(Available data Opens)

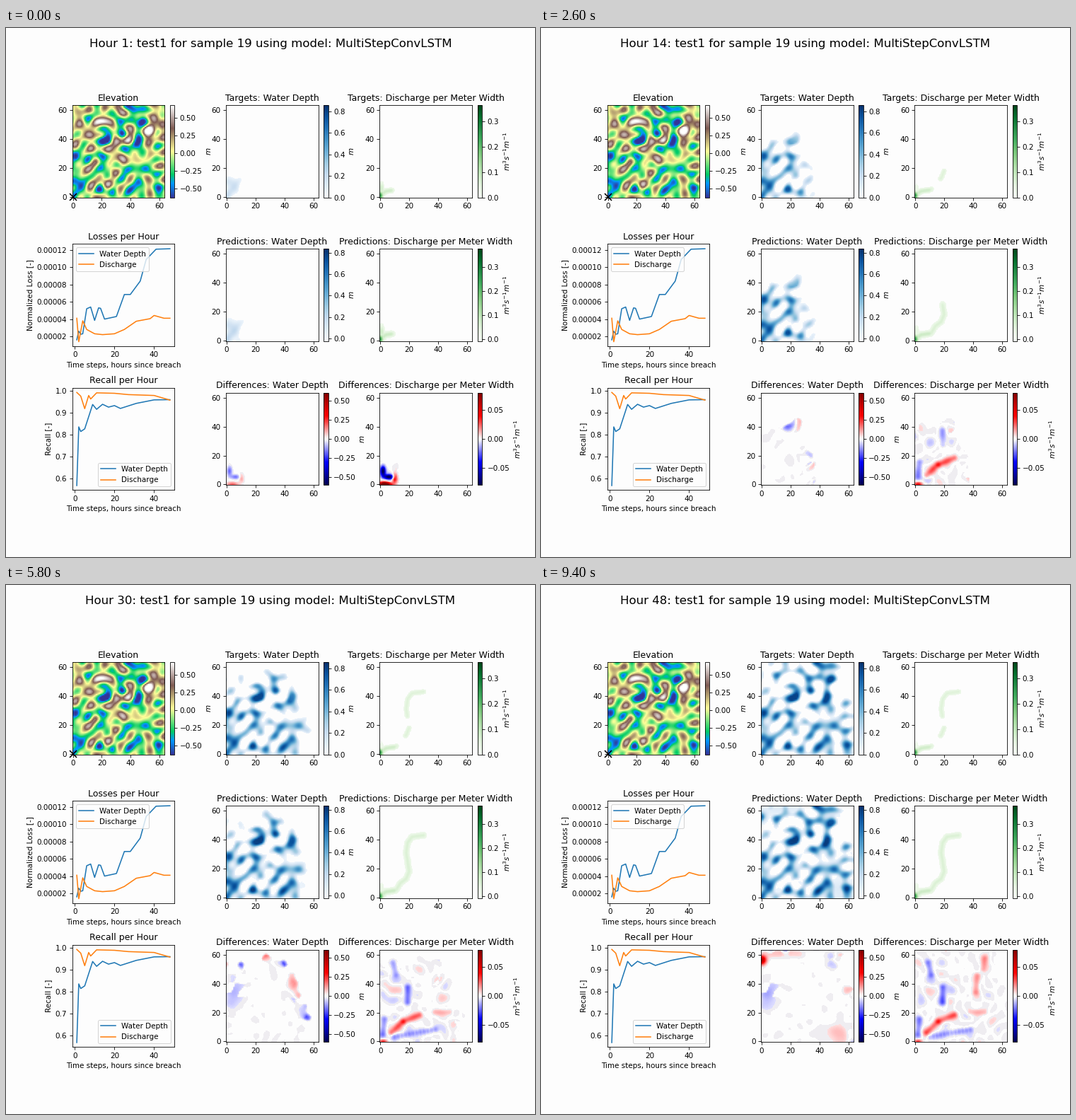
A matplotlib script for the animation above (9.6 s loop, 748 by 748 pixels).

```python
import numpy as np
import matplotlib.pyplot as plt
from matplotlib.animation import FuncAnimation
from matplotlib.cm import ScalarMappable
from matplotlib.colors import ListedColormap, Normalize, to_rgba

SIZE, DPI, HOURS, N = 748, 74.8, 48, 64
PAPER, FAINT = "#fdfdfd", "#efedf1"
Y, X = np.mgrid[0:N, 0:N].astype(float)

# Key points of the landscape, in cells
LOWS = [(1, 2), (2, 11), (3, 27), (20, 5), (27, 3), (19, 20), (19, 29), (19, 40),
        (25, 43), (35, 43), (36, 34), (42, 36), (10, 54), (33, 51), (41, 60),
        (48, 54), (38, 19), (50, 19), (42, 6), (61, 6)]
HIGHS = [(4, 51), (12, 43), (12, 34), (21, 51), (34, 59), (56, 54), (55, 45),
         (35, 25), (11, 20), (25, 34), (24, 10), (36, 39)]
CHANNEL = [(0, 1), (4, 4), (11, 5), (14, 10), (18, 13), (20, 18), (19, 25),
           (18, 31), (19, 38), (22, 42), (30, 43)]
DRY = [(2.1, 3.9), (5, 6.2)]  # stretches of the channel that run dry

# Lasting errors of the predicted discharge: start, end, strength
STREAKS = [
    ((8, 6), (15, 13), .024), ((17, 14), (27, 18), .026), ((10, 3), (38, 8), -.017),
    ((2, 5), (3, 15), -.02), ((19, 27), (19, 37), -.024), ((9, 54), (11, 46), -.02),
    ((42, 34), (43, 45), .016), ((47, 50), (48, 57), .014), ((38, 20), (48, 20), .012),
]


def bump(x, y, sx, sy=None):
    return np.exp(-.5 * (((X - x) / sx) ** 2 + ((Y - y) / (sy or sx)) ** 2))


def ripples(seed, slow, fast, drift=0, waves=40):
    """Random waves of unit variance with wave numbers from slow to fast."""
    rng = np.random.default_rng(seed)
    angle, phase = rng.uniform(0, 2 * np.pi, (2, waves))
    k = rng.uniform(slow, fast, waves)
    field = sum(np.cos(q * (np.cos(a) * X + np.sin(a) * Y) + p + drift)
                for q, a, p in zip(k, angle, phase))
    return field / np.sqrt(waves / 2)


def landscape():
    """Random hills, bent so that they pass through the key points."""
    base = .2 * ripples(5, .5, .75)
    points = np.array(LOWS + HIGHS)
    height = np.repeat([-.5, .52], [len(LOWS), len(HIGHS)])
    bumps = np.array([bump(x, y, 2.7) for x, y in points])
    rows, cols = points[:, 1], points[:, 0]
    weights = np.linalg.solve(bumps[:, rows, cols].T, height - base[rows, cols])
    return np.clip(base + np.tensordot(weights, bumps, 1), -.63, .68)


def flood_time(height):
    """Hour at which water from the corner reaches each cell; low ground is fast."""
    cost = np.exp(1.8 * height)
    dist = np.full((N, N), 1e3)
    dist[0, 0] = 0
    steps = [(i, j) for i in (0, 1, 2) for j in (0, 1, 2) if (i, j) != (1, 1)]
    for _ in range(180):
        wide = np.pad(dist, 1, constant_values=1e3)
        for i, j in steps:
            near = wide[i:i + N, j:j + N] + cost * np.hypot(i - 1, j - 1)
            dist = np.minimum(dist, near)
    return HOURS * (dist / np.percentile(dist[height < 0], 98)) ** 2 - .5


ELEVATION = landscape()
ARRIVAL = flood_time(ELEVATION)
LAG = .09 * np.clip(ARRIVAL, 0, 40) * ripples(8, .15, .4)
U = np.linspace(0, len(CHANNEL) - 1, 101)
STREAM = np.array([bump(x, y, 1.3) for x, y in zip(
    *(np.interp(U, range(len(CHANNEL)), c) for c in zip(*CHANNEL)))])
STREAK_MAPS = [(amp * np.max([bump(x, y, 1.6) for x, y in
                              np.linspace(a, b, 12)], axis=0), ARRIVAL[b[1], b[0]])
               for a, b, amp in STREAKS]
# Opening error: too little water up the edges, too much along the bottom
OPENING = (bump(4, 0, 3, 1) + .7 * bump(10, 4, 1.3, 2.2)
           - bump(2, 9, 1.2, 2.5) - bump(6, 5, 2.4, 1.1))


def ramp(hour, start, length=6):
    return np.clip((hour - start) / length, 0, 1)


def water(hour, arrival):
    growth = 1 - np.exp(-np.clip(hour - arrival, 0, None) / 4)
    return growth * np.clip(.1 - 1.1 * ELEVATION, 0, .85)


def stream(hour, dry=()):
    amp = np.where(U < 1.9, .08, .056) * ramp(1.8 + .34 * (hour - 1), U, .25)
    for a, b in dry:
        if hour >= 12:
            amp[(U > a) & (U < b)] = 0
    flow = (amp[:, None, None] * STREAM).max(0)
    source = .27 * bump(0, 1, 1.3, 1.8)
    side = (.03 + .06 * np.exp(-hour / 6)) * bump(1, 6, 1.2, 3.2)
    return np.maximum(flow, np.maximum(source, side))


def fields(hour):
    depth = water(hour, ARRIVAL)
    wet = ARRIVAL < hour
    opening = np.exp(-(hour - 1) / 3) * OPENING
    bias = (-.1 * bump(5, 33, 4.5, 7) * ramp(hour, 20)
            + .08 * bump(54, 5, 9, 5) * ramp(hour, 32)
            + .08 * bump(15, 61, 8, 2.5) * ramp(hour, 32)
            + .6 * bump(0, 56, 2.2) * ramp(hour, 36, 14))
    noise = .01 * wet * ripples(7, .3, .7, .06 * hour)
    guess = np.clip(water(hour, ARRIVAL + LAG) + bias + noise, 0, .838)
    streaks = sum(m * ramp(hour, start) for m, start in STREAK_MAPS)
    flow_error = (.08 * opening + streaks + .04 * bump(2, 0, 2, 1)
                  + .003 * wet * ripples(11, .3, .7, .06 * hour))
    return (depth, stream(hour, DRY), guess, stream(hour),
            guess - depth + .18 * opening, flow_error)


def pale_start(name):
    colors = plt.get_cmap(name)(np.linspace(0, 1, 256))
    colors[:14] = to_rgba(PAPER)
    return ListedColormap(colors)


def pale_middle(name):
    colors = plt.get_cmap(name)(np.linspace(0, 1, 256))
    away = np.abs(np.linspace(-1, 1, 256))
    colors[away < .06] = to_rgba(FAINT)
    colors[away < .022] = to_rgba(PAPER)
    return ListedColormap(colors)


plt.rcParams.update({"font.family": "DejaVu Sans", "font.size": 10,
                     "axes.facecolor": PAPER, "figure.facecolor": PAPER})
fig = plt.figure(figsize=(SIZE / DPI, SIZE / DPI), dpi=DPI)

# Layout in pixels, measured from the top left
CELL, BAR_GAP = 144.9, .1 * DPI
SIDE = (CELL - BAR_GAP) / 1.05
COLS = [93.5 + 217.4 * i for i in range(3)]
ROWS = [174.46 + 203.29 * i for i in range(3)]


def panel(left, middle, width, height):
    return fig.add_axes([left / SIZE, 1 - (middle + height / 2) / SIZE,
                         width / SIZE, height / SIZE])


def map_panel(row, col, title, cmap, lo, hi, ticks, unit, bar_cmap=None):
    ax = panel(COLS[col], ROWS[row], SIDE, SIDE)
    image = ax.imshow(np.zeros((N, N)), origin="lower", cmap=cmap, vmin=lo,
                      vmax=hi, aspect="auto")
    ax.set(title=title, xticks=range(0, 61, 20), yticks=range(0, 61, 20))
    cax = panel(COLS[col] + SIDE + BAR_GAP, ROWS[row], .05 * SIDE, SIDE)
    bar = fig.colorbar(ScalarMappable(Normalize(lo, hi), bar_cmap or cmap),
                       cax=cax, ticks=ticks)
    bar.set_label(unit)
    return ax, image


def line_panel(row, title, ylabel, ylim, curves, loc):
    ax = panel(COLS[0], ROWS[row], CELL, CELL)
    hours = np.arange(1, HOURS + 1)
    for label, knots in zip(("Water Depth", "Discharge"), curves):
        ax.plot(hours, np.interp(hours, *zip(*knots)), label=label)
    ax.set(title=title, xlabel="Time steps, hours since breach", ylabel=ylabel,
           xlim=(-1.35, 50.35), ylim=ylim, xticks=(0, 20, 40))
    ax.legend(loc=loc)
    return ax


METER, FLOW = "$m$", "$m^3s^{-1}m^{-1}$"
BLUE, GREEN, DIFF = pale_start("Blues"), pale_start("Greens"), pale_middle("seismic")
TENTHS, FIFTHS = [0, .1, .2, .3], [0, .2, .4, .6, .8]
QUARTERS = [-.5, -.25, 0, .25, .5]

ground, relief = map_panel(0, 0, "Elevation", "terrain", -.63, .68, QUARTERS, METER)
relief.set_data(ELEVATION)
ground.plot(0, 0, "x", color="black", ms=10, mew=1.5, clip_on=False, zorder=5)
ground.set(xlim=(-.5, 63.5), ylim=(-.5, 63.5))

images = [image for _, image in (
    map_panel(0, 1, "Targets: Water Depth", BLUE, 0, .859, FIFTHS, METER, "Blues"),
    map_panel(0, 2, "Targets: Discharge per Meter Width", GREEN, 0, .364,
              TENTHS, FLOW, "Greens"),
    map_panel(1, 1, "Predictions: Water Depth", BLUE, -.03, .838, FIFTHS, METER,
              "Blues"),
    map_panel(1, 2, "Predictions: Discharge per Meter Width", GREEN, -.01, .375,
              TENTHS, FLOW, "Greens"),
    map_panel(2, 1, "Differences: Water Depth", DIFF, -.607, .607, QUARTERS,
              METER, "seismic"),
    map_panel(2, 2, "Differences: Discharge per Meter Width", DIFF, -.079, .079,
              [-.05, 0, .05], FLOW, "seismic"),
)]

# Turning points of the curves: hour, value
loss_depth = [(1, 1.6), (2, 2.6), (3, 2.25), (4, 2.3), (6, 5.2), (8, 5.4), (10, 3.85),
              (12, 5.3), (13, 5.25), (15, 4), (21, 4.3), (25, 6.85), (28, 6.85),
              (33, 8.4), (36, 10.9), (41, 12.1), (48, 12.15)]
loss_flow = [(1, 4.1), (2, 1.38), (4, 3.8), (6, 2.8), (10, 2.3), (14, 2.2), (20, 2.3),
             (25, 2.8), (31, 3.75), (38, 4.05), (40, 4.42), (45, 4.1), (48, 4.1)]
recall_depth = [(1, .568), (2, .835), (3, .814), (5, .826), (9, .937), (11, .915),
                (14, .938), (17, .925), (20, .932), (23, .919), (31, .942),
                (40, .958), (48, .959)]
recall_flow = [(1, .992), (3, .975), (5, .918), (7, .978), (8, .962), (11, .99),
               (20, .988), (27, .982), (40, .978), (48, .957)]

losses = line_panel(1, "Losses per Hour", "Normalized Loss [-]", (.838, 12.71),
                    (loss_depth, loss_flow), "upper left")
losses.set_yticks(range(2, 13, 2), [f"{v * 1e-5:.5f}" for v in range(2, 13, 2)])
recall = line_panel(2, "Recall per Hour", "Recall [-]", (.547, 1.0135),
                    (recall_depth, recall_flow), "lower right")
recall.set_yticks([.6, .7, .8, .9, 1])

heading = fig.suptitle("", fontsize=16)


def update(frame):
    hour = frame + 1
    heading.set_text(f"Hour {hour}: test1 for sample 19 using model: MultiStepConvLSTM")
    for image, field in zip(images, fields(hour)):
        image.set_data(field)
    return [heading, *images]


anim = FuncAnimation(fig, update, frames=HOURS, interval=200, repeat=True,
                     repeat_delay=0, init_func=lambda: update(0), blit=False)
plt.show()
```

(Available data Closes)

**What the task requires:**
Go over the listing above and copy out each line that includes "points".

**Result for this task:**
# Key points of the landscape, in cells
    """Random hills, bent so that they pass through the key points."""
    points = np.array(LOWS + HIGHS)
    bumps = np.array([bump(x, y, 2.7) for x, y in points])
    rows, cols = points[:, 1], points[:, 0]
# Turning points of the curves: hour, value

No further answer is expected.